Paul Coker:

The danger with that, for us, is that in the post-exercise period, your blood glucose level can go very, very low, because your body will recover freely available glucose from the circulating blood. That can leave you at risk of a HYPO. Just be very conservative for the amount of insulin that you give after exercise. Your best off to give multiple small doses of insulin, than one big dose; because once you’ve given the insulin, you can’t take it back. As your body is more efficient at using insulin after exercise, you’re at risk of a HYPO, especially in the 8 to 12 hours post-aerobic exercise window. In some people it could take as long as 24 hours, and different types of exercise have a different recovery period.

Matt Binnie:

Once you’ve got that record of what your levels are doing, it’s so much easier. You can just look at it, see where your blood sugar levels are dropping, or your blood sugar levels are rising, and then make the insulin changes accordingly.

Melanie Gray:

I tend to have my meal after I finish training, just because I want to make sure that I’m not in any kind of danger of having HYPOs overnight; because the effects of exercise can last longer than the activity itself.

Dr. Gilbert:

Talk to your diabetes team about strategies to minimise the risk of an overnight HYPO after exercise. It will usually involve reducing your background insulin by around 20%, as well as doses with food; but varies from person to person. Some people find that an insulin pump can make the process easier.

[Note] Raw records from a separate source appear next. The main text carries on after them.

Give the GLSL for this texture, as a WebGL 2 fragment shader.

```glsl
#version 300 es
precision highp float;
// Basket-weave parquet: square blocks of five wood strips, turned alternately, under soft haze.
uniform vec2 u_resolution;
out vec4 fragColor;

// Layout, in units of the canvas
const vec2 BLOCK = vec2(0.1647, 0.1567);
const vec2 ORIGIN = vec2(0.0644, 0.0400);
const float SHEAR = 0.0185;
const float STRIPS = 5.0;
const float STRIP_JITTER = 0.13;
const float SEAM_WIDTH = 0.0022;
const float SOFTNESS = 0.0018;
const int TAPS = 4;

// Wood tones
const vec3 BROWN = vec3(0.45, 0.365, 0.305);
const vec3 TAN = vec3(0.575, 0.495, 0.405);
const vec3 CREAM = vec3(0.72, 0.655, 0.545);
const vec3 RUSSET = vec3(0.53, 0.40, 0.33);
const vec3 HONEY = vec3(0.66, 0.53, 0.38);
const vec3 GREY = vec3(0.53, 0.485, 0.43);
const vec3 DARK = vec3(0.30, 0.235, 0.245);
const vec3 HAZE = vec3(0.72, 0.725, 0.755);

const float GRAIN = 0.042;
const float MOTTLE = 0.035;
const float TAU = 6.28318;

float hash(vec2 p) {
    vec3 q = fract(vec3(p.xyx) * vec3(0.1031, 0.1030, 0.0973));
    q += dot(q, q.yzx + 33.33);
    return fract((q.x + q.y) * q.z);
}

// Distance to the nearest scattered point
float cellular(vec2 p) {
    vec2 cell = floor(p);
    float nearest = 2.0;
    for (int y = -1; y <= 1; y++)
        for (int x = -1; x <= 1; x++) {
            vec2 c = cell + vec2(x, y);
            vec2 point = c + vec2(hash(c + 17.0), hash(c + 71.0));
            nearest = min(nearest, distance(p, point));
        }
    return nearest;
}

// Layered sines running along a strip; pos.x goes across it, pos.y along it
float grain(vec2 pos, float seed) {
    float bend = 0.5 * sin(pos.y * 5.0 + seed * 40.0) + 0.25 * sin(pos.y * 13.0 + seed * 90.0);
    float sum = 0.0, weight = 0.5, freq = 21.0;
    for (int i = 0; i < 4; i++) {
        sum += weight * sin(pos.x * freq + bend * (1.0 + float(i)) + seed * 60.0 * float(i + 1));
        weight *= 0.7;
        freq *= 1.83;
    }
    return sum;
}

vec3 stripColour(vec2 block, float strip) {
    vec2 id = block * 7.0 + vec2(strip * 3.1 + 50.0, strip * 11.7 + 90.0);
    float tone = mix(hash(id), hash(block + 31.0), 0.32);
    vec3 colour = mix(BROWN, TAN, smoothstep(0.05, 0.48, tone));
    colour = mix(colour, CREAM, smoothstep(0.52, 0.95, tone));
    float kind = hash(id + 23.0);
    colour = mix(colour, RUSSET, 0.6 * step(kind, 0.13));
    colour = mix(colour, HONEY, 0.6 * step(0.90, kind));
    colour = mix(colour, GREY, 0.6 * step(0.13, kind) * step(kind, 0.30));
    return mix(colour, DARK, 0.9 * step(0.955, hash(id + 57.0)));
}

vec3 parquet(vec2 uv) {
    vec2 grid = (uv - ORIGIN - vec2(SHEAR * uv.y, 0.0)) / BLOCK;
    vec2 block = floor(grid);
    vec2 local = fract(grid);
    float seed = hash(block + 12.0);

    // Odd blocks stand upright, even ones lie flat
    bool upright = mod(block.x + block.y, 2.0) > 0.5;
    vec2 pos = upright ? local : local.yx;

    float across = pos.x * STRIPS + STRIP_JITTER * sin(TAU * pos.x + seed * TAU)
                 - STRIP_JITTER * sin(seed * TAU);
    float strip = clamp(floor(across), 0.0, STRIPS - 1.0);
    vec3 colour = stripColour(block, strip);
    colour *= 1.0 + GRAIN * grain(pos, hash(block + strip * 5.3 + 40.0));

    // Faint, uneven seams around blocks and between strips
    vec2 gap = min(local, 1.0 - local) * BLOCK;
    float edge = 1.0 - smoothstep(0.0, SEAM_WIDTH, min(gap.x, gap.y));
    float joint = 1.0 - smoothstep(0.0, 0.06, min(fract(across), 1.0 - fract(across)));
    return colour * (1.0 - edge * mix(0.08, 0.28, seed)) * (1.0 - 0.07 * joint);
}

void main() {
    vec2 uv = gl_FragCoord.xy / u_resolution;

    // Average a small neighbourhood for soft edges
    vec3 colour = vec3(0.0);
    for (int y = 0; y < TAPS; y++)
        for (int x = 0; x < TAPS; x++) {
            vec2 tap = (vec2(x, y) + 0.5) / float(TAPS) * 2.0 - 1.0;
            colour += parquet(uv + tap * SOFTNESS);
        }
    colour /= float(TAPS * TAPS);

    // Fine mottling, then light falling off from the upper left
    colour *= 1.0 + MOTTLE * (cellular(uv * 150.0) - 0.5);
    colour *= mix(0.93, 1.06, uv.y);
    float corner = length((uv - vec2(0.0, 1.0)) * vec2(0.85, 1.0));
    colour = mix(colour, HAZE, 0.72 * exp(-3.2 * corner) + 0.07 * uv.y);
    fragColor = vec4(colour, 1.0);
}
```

Rachael Hunter-Dunn:

I was using insulin injection pens for many years, and I’ve recently gone on an insulin pump.

Matt Binnie: 

A pump is so much more help when you’re doing sport. I would never be able to do what I’m doing now on injections. The pump’s been a miracle. You can do those minute changes, which really help in the long run. It’s just great.

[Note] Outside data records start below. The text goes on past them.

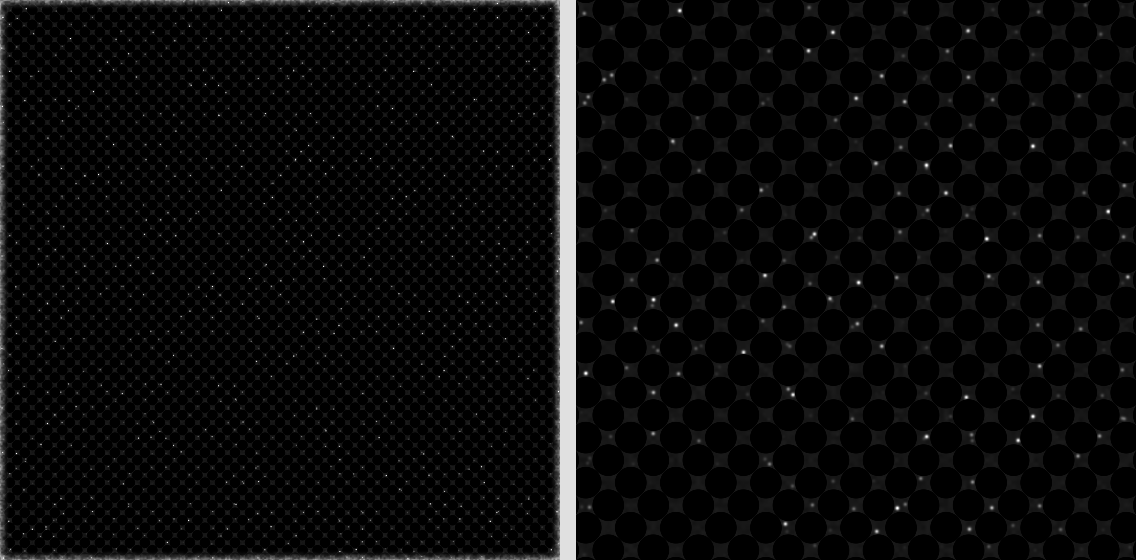
Left: the whole. Right: its middle third, enlarged.
This pattern is drawn by a WebGL 1 fragment shader. Its source:

```glsl
precision highp float;

uniform vec2 u_resolution;

const float REPEATS = 37.3;
const float DISC_RADIUS = 0.705;
const float STAR_GRAY = 0.092;
const float SPECK_RADIUS = 0.085;
const float FROST_DEPTH = 0.0064;
const float FROST_GRAY = 0.5;

float hash(vec2 p) {
    return fract(sin(dot(p, vec2(127.1, 311.7))) * 43758.5453);
}

float valueNoise(vec2 p) {
    vec2 cell = floor(p);
    vec2 f = fract(p);
    f = f * f * (3.0 - 2.0 * f);
    float low = mix(hash(cell), hash(cell + vec2(1.0, 0.0)), f.x);
    float high = mix(hash(cell + vec2(0.0, 1.0)), hash(cell + vec2(1.0)), f.x);
    return mix(low, high, f.y);
}

// Nearest point of the checkerboard lattice, as an index along its diagonals
vec2 latticeIndex(vec2 p) {
    return floor(0.5 * vec2(p.x + p.y, p.x - p.y) + 0.5);
}

vec2 latticeCentre(vec2 index) {
    return vec2(index.x + index.y, index.x - index.y);
}

// Concave star left over between four neighbouring discs
float starMask(vec2 q, float radius, float soft) {
    vec2 a = abs(q);
    vec2 folded = vec2(max(a.x, a.y), min(a.x, a.y));
    float edge = length(folded - vec2(1.0, 0.0)) - radius;
    return smoothstep(-soft, soft, edge);
}

// Randomly placed glints, most of them dim and a few bright
float specks(vec2 q, vec2 index, float radius) {
    float light = 0.0;
    for (int i = 0; i < 2; i++) {
        vec2 seed = index + 57.0 * float(i + 1);
        vec2 offset = vec2(hash(seed + 3.1), hash(seed + 8.7)) - 0.5;
        float strength = pow(hash(seed), 8.0);
        float d = length(q - 0.42 * offset) / radius;
        light += strength * exp(-d * d);
    }
    return light;
}

// Ragged pale rim that fades inward from the border
float frost(vec2 uv, float depth) {
    vec2 toBorder = min(uv, 1.0 - uv);
    float coarse = valueNoise(uv * 130.0);
    float fine = valueNoise(uv * 300.0 + 19.0);
    float reach = depth * (0.65 + 0.7 * coarse);
    float rim = exp(-toBorder.x / reach) + exp(-toBorder.y / reach);
    float fade = 1.0 - smoothstep(1.2 * depth, 2.8 * depth, min(toBorder.x, toBorder.y));
    return min(rim, 1.0) * fade * (0.65 + 0.7 * fine);
}

void main() {
    vec2 uv = gl_FragCoord.xy / u_resolution;
    float scale = 2.0 * REPEATS;
    float pixel = scale / min(u_resolution.x, u_resolution.y);

    vec2 p = (uv - 0.5) * scale;
    vec2 index = latticeIndex(p);
    vec2 q = p - latticeCentre(index);

    // Star field with slight grain
    float star = starMask(q, DISC_RADIUS, 0.4 * pixel);
    float grain = 0.8 + 0.4 * valueNoise(p * 5.0 + 200.0);
    float gray = STAR_GRAY * star * grain;

    // Glints and border
    gray += star * specks(q, index, max(SPECK_RADIUS, 0.5 * pixel));
    gray += FROST_GRAY * frost(uv, FROST_DEPTH);

    gl_FragColor = vec4(vec3(clamp(gray, 0.0, 1.0)), 1.0);
}
```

Dr. Gilbert: 

Talk to your dietician if you’re thinking about carb loading for endurance events. That’s building up stores of glycogen or fuel in your muscles and liver.

Paul Coker:

Carb loading has a cumulative effect. It’s not just having the pasta party the night before, as many marathon runners think.

Rachael H. Dunn:

In advance of my 8K swim, I took on enough carbohydrates the day before to be ready for some slow release of energy.

Paul Coker:

In my opinion, carb loading is extremely important, and it also increases the speed at which you recover from exercise.

Dr. Gilbert:

However, take advice first. There is some evidence that it can damage your long-term glucose control, as measured by your HbA1c, so do discuss it with your diabetes team. Don’t forget about variables like the weather. Heat opens up blood vessels, increasing the absorption rate of insulin; while cold does the opposite.

Melanie Gray:

If it’s a particularly warm day, I know that the uptake of my insulin is a lot quicker.

Dr. Gilbert: 

Dehydration can raise blood glucose levels and cause temporary resistance to insulin.

Melanie Gray:

If I’m well hydrated, I don’t see so many highs.

Dr. Gilbert:

Perhaps an interesting way to look at the effect of exercise is to see what happens when you stop, as Mel found out when she injured her achilles tendon.

Melanie Gray:

What I found is that my background insulin, which is the equivalent of basal insulin on injections, I had to increase by nearly 30%. I found that previously, when I was training, my carb to insulin ratio was for every 10g of carbohydrates I would eat, I’d need one unit of insulin. Whereas as now, I need one unit of insulin for every 8g.

Dr. Gilbert:

There’s always more to say than we can squeeze into a short film, but there’s good information online about specific types of exercise. Do explore these links to find out more; and we’ll give Mandy, one of the runners at the Swansea Half, the last word.

Mandy:

Please don’t hesitate. Make sure you’re exercising, at any level. There’s nothing that can stop you with type 1.

With special thanks to Diabetes UK (Cymru) for allowing 1bloodydrop to participate and share this short film. For more information about Pocket Medic and its films, contact info@pocketmedic.org